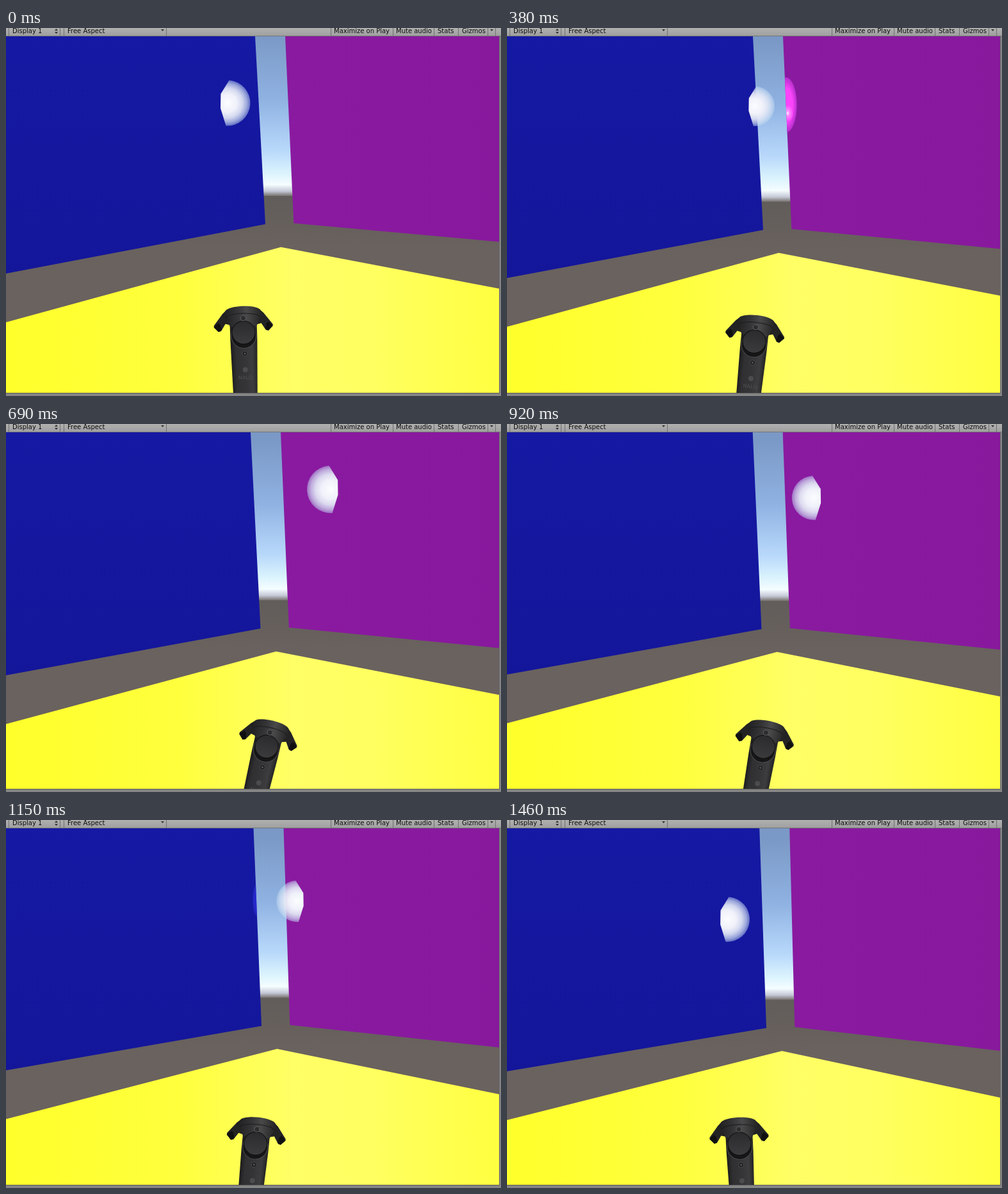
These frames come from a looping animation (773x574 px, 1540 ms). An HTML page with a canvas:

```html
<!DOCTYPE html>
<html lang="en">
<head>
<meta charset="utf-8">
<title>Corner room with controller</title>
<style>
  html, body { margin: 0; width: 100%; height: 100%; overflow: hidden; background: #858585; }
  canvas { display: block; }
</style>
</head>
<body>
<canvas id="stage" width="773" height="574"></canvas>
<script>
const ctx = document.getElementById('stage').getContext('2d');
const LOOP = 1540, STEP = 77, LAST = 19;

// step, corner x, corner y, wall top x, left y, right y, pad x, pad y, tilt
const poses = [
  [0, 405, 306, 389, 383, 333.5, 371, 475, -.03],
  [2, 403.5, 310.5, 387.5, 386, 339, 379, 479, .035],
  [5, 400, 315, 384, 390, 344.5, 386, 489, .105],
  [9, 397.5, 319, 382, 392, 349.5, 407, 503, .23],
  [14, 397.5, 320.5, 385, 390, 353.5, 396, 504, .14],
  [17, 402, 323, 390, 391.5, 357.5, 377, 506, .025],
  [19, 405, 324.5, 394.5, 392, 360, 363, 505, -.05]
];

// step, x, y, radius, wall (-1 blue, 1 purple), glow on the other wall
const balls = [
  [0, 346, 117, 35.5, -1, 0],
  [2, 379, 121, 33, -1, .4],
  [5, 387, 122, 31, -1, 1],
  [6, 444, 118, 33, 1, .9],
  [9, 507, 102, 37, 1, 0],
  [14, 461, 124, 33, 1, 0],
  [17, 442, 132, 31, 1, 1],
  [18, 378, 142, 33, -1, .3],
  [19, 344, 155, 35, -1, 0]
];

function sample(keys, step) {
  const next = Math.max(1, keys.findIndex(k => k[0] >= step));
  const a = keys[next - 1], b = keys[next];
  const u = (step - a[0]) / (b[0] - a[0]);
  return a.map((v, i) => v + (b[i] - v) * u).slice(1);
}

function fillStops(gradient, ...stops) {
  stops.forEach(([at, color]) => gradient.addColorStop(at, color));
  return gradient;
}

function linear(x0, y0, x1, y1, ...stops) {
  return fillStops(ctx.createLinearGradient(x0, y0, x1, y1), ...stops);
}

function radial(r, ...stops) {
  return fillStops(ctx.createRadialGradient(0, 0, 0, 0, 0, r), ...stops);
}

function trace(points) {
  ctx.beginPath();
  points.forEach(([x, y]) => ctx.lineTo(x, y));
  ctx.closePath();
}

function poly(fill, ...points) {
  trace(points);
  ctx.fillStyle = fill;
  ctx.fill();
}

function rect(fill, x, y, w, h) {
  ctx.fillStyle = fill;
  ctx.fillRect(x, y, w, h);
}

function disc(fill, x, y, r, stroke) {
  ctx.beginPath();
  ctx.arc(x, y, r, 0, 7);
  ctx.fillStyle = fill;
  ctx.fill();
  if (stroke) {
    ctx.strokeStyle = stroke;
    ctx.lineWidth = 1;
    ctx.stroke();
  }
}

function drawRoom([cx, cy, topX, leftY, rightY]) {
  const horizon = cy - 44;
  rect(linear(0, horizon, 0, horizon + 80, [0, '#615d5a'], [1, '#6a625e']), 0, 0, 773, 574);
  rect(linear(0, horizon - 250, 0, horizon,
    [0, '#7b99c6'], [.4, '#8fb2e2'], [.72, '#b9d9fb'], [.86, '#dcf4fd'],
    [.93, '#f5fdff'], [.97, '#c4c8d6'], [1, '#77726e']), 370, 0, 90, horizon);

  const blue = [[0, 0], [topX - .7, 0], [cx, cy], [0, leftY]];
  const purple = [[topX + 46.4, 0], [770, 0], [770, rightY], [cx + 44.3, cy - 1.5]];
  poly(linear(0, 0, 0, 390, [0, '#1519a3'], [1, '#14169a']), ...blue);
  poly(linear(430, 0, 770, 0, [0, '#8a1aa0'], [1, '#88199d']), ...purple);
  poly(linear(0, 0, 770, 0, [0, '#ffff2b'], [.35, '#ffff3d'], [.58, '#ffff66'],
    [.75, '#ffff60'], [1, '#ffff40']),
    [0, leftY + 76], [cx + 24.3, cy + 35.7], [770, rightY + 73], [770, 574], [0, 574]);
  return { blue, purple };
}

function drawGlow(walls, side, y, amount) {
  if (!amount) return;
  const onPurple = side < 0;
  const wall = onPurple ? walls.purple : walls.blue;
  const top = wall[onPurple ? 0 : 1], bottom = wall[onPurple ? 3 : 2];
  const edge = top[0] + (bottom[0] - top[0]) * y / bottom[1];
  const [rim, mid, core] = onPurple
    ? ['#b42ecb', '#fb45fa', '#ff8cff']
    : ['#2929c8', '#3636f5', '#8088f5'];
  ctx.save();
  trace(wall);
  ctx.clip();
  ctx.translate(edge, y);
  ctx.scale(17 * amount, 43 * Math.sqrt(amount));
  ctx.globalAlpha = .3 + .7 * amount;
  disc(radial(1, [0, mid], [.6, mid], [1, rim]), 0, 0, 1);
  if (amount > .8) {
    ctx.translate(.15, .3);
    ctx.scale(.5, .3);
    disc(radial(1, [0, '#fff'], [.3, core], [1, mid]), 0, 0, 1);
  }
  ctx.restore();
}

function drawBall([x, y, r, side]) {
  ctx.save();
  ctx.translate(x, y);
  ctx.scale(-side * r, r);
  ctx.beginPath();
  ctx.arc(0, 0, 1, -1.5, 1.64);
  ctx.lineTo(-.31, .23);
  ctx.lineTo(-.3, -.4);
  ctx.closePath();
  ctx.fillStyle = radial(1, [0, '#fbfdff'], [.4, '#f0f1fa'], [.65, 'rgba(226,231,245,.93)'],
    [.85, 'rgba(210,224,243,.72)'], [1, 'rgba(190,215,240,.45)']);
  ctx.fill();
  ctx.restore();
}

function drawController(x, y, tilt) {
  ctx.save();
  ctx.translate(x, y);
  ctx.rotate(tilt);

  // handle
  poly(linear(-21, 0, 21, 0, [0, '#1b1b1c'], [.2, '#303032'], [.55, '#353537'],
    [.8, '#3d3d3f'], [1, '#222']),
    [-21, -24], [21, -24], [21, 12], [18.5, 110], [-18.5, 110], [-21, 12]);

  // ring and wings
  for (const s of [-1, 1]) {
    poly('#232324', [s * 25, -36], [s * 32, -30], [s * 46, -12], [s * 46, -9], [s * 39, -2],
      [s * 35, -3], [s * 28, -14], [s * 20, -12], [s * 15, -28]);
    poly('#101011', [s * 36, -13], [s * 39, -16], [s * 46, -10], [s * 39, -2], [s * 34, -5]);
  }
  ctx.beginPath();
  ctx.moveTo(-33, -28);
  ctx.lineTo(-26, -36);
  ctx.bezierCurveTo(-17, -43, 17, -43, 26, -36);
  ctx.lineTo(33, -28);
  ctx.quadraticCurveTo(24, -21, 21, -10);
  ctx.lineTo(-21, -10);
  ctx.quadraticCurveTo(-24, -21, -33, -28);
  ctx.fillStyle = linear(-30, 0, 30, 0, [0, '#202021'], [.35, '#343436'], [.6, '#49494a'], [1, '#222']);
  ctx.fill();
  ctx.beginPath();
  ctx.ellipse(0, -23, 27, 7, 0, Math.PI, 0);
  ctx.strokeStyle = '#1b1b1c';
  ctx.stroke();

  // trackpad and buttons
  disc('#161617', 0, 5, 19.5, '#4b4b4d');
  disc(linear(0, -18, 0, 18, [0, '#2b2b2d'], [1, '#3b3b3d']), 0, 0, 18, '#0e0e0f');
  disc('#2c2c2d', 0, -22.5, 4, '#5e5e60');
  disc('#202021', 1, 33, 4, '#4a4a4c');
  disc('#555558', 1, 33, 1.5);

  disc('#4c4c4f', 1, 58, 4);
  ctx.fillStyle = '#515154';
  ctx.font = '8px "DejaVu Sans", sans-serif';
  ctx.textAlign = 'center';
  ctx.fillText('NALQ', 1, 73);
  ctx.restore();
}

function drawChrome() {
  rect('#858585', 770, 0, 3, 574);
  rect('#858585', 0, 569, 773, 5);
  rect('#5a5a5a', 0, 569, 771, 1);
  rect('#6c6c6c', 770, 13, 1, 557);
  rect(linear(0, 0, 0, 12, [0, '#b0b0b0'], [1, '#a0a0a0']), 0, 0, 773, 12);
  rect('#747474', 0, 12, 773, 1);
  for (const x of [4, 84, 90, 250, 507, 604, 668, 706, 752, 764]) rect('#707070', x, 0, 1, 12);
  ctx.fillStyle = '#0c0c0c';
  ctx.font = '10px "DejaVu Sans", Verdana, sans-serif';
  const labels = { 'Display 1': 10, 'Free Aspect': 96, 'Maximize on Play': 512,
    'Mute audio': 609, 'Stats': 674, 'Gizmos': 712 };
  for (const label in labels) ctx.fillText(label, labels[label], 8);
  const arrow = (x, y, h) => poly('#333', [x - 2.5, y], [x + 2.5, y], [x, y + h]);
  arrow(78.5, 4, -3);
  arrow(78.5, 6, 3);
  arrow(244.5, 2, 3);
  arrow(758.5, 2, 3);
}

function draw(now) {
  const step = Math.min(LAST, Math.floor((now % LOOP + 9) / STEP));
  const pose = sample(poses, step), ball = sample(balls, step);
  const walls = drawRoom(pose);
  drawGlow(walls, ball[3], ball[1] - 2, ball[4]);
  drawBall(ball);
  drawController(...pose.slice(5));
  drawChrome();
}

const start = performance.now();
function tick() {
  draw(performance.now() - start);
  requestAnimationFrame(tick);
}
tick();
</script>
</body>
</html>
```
...
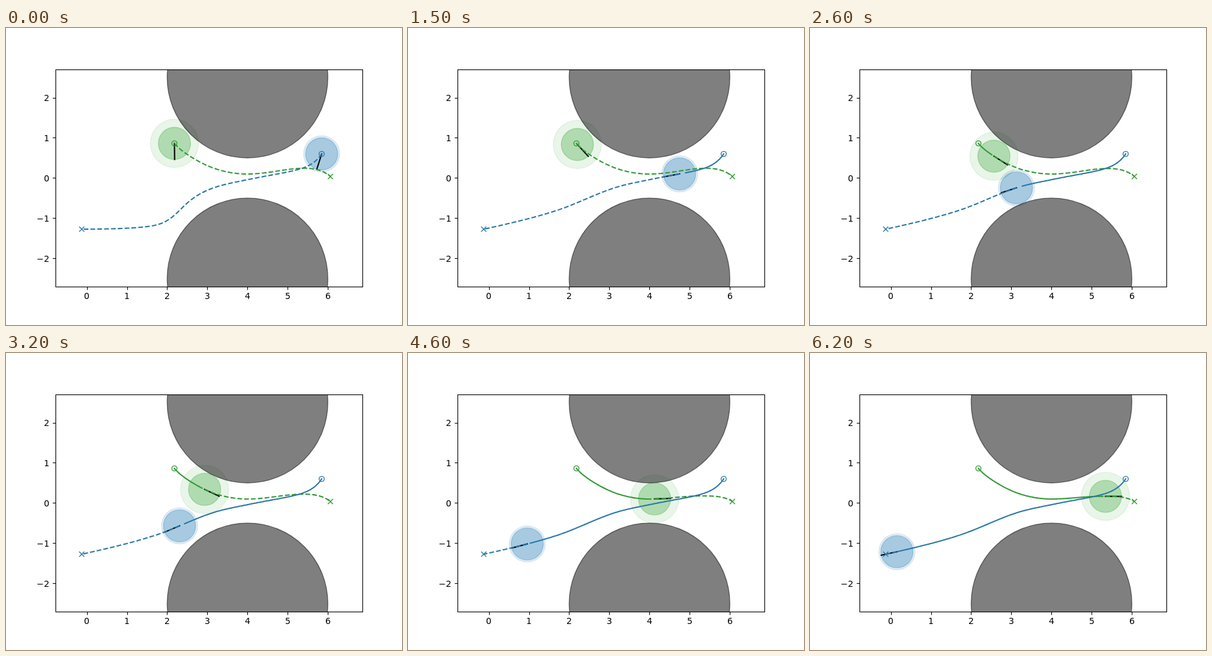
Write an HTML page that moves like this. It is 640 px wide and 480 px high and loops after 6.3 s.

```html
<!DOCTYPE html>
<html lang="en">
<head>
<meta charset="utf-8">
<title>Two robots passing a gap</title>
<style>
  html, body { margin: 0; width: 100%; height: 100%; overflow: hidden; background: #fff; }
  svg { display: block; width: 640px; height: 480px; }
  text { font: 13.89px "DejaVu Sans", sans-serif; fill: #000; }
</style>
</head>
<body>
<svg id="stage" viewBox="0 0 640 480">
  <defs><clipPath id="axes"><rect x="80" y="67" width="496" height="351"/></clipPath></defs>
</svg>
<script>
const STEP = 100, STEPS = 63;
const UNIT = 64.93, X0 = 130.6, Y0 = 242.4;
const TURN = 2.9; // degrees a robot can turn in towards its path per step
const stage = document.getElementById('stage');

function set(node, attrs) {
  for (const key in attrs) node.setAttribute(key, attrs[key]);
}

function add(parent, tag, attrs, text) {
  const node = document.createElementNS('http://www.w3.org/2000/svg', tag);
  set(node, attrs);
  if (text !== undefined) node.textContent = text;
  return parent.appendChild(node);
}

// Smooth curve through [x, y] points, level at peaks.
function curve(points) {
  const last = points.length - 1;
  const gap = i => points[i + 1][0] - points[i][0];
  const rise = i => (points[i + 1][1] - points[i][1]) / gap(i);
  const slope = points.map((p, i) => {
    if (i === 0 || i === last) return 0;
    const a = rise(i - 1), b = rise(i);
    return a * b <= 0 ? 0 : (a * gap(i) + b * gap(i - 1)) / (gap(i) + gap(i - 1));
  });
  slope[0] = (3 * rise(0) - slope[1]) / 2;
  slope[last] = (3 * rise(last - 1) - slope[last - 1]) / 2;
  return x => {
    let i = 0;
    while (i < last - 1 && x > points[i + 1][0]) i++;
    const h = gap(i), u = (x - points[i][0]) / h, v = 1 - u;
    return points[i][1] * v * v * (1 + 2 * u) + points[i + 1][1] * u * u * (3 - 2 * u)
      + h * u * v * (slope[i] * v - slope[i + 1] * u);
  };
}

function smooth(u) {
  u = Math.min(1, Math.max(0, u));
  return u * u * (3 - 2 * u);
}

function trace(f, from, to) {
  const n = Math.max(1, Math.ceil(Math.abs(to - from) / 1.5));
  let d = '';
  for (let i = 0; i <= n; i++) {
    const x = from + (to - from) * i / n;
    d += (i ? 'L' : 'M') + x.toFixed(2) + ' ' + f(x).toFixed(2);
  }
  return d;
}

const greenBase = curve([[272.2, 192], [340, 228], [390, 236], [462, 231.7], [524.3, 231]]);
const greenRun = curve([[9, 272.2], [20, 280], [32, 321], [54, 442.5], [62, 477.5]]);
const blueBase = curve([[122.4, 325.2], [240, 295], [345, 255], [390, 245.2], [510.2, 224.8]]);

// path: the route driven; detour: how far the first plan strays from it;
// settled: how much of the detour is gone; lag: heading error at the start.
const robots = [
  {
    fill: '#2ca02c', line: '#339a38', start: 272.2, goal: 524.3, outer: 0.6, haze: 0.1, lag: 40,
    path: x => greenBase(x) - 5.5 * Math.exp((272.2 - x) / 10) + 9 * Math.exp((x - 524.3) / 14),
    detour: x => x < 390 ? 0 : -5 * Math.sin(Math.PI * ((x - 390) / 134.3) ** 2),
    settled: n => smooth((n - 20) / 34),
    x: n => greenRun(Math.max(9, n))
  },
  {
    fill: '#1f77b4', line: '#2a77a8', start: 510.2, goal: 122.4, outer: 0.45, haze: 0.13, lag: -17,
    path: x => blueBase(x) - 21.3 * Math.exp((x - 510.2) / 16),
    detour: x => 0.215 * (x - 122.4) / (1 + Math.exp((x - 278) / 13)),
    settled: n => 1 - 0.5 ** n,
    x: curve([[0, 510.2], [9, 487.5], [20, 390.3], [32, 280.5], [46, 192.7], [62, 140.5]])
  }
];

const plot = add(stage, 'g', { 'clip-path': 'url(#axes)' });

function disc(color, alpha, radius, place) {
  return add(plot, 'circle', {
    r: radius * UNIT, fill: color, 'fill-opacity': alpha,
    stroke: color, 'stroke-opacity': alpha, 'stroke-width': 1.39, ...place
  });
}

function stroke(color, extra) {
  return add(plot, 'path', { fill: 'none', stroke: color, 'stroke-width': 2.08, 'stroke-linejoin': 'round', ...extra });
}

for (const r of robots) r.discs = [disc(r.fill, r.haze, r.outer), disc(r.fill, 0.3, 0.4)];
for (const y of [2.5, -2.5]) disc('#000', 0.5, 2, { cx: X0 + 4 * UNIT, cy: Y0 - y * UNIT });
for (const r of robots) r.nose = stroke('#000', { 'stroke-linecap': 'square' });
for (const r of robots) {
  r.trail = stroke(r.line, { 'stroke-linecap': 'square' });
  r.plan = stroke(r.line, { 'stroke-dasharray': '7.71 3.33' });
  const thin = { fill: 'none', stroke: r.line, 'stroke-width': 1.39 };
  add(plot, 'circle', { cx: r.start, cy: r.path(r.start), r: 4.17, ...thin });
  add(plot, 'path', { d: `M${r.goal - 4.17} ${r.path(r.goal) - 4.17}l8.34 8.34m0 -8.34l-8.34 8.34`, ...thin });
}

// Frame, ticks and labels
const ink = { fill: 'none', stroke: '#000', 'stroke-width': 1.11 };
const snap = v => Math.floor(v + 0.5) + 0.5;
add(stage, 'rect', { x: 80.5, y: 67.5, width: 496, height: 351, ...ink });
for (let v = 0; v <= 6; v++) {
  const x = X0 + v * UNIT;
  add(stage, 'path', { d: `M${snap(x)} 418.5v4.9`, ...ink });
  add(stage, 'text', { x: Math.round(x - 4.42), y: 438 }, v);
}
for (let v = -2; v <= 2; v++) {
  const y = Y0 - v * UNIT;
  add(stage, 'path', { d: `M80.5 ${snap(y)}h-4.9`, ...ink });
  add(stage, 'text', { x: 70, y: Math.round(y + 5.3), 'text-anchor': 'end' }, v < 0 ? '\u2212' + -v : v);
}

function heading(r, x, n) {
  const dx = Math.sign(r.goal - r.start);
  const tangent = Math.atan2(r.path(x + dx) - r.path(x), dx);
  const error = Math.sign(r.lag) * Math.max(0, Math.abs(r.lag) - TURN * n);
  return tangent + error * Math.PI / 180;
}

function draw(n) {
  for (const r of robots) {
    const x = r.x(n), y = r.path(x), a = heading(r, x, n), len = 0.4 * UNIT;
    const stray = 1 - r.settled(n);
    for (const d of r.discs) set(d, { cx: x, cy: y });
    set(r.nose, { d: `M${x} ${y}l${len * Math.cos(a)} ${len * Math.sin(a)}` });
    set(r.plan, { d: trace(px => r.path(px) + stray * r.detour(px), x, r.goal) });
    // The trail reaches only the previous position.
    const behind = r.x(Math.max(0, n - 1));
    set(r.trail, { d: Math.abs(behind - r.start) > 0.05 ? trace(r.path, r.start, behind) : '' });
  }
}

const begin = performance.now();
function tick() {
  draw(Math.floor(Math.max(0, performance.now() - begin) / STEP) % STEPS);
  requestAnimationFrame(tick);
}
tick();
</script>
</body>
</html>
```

§ ACTIVITY: Report all lines above with "trace".

§ YOUR SOLUTION:
function trace(points) {
  trace(points);
  trace(wall);
function trace(f, from, to) {
    set(r.plan, { d: trace(px => r.path(px) + stray * r.detour(px), x, r.goal) });
    set(r.trail, { d: Math.abs(behind - r.start) > 0.05 ? trace(r.path, r.start, behind) : '' });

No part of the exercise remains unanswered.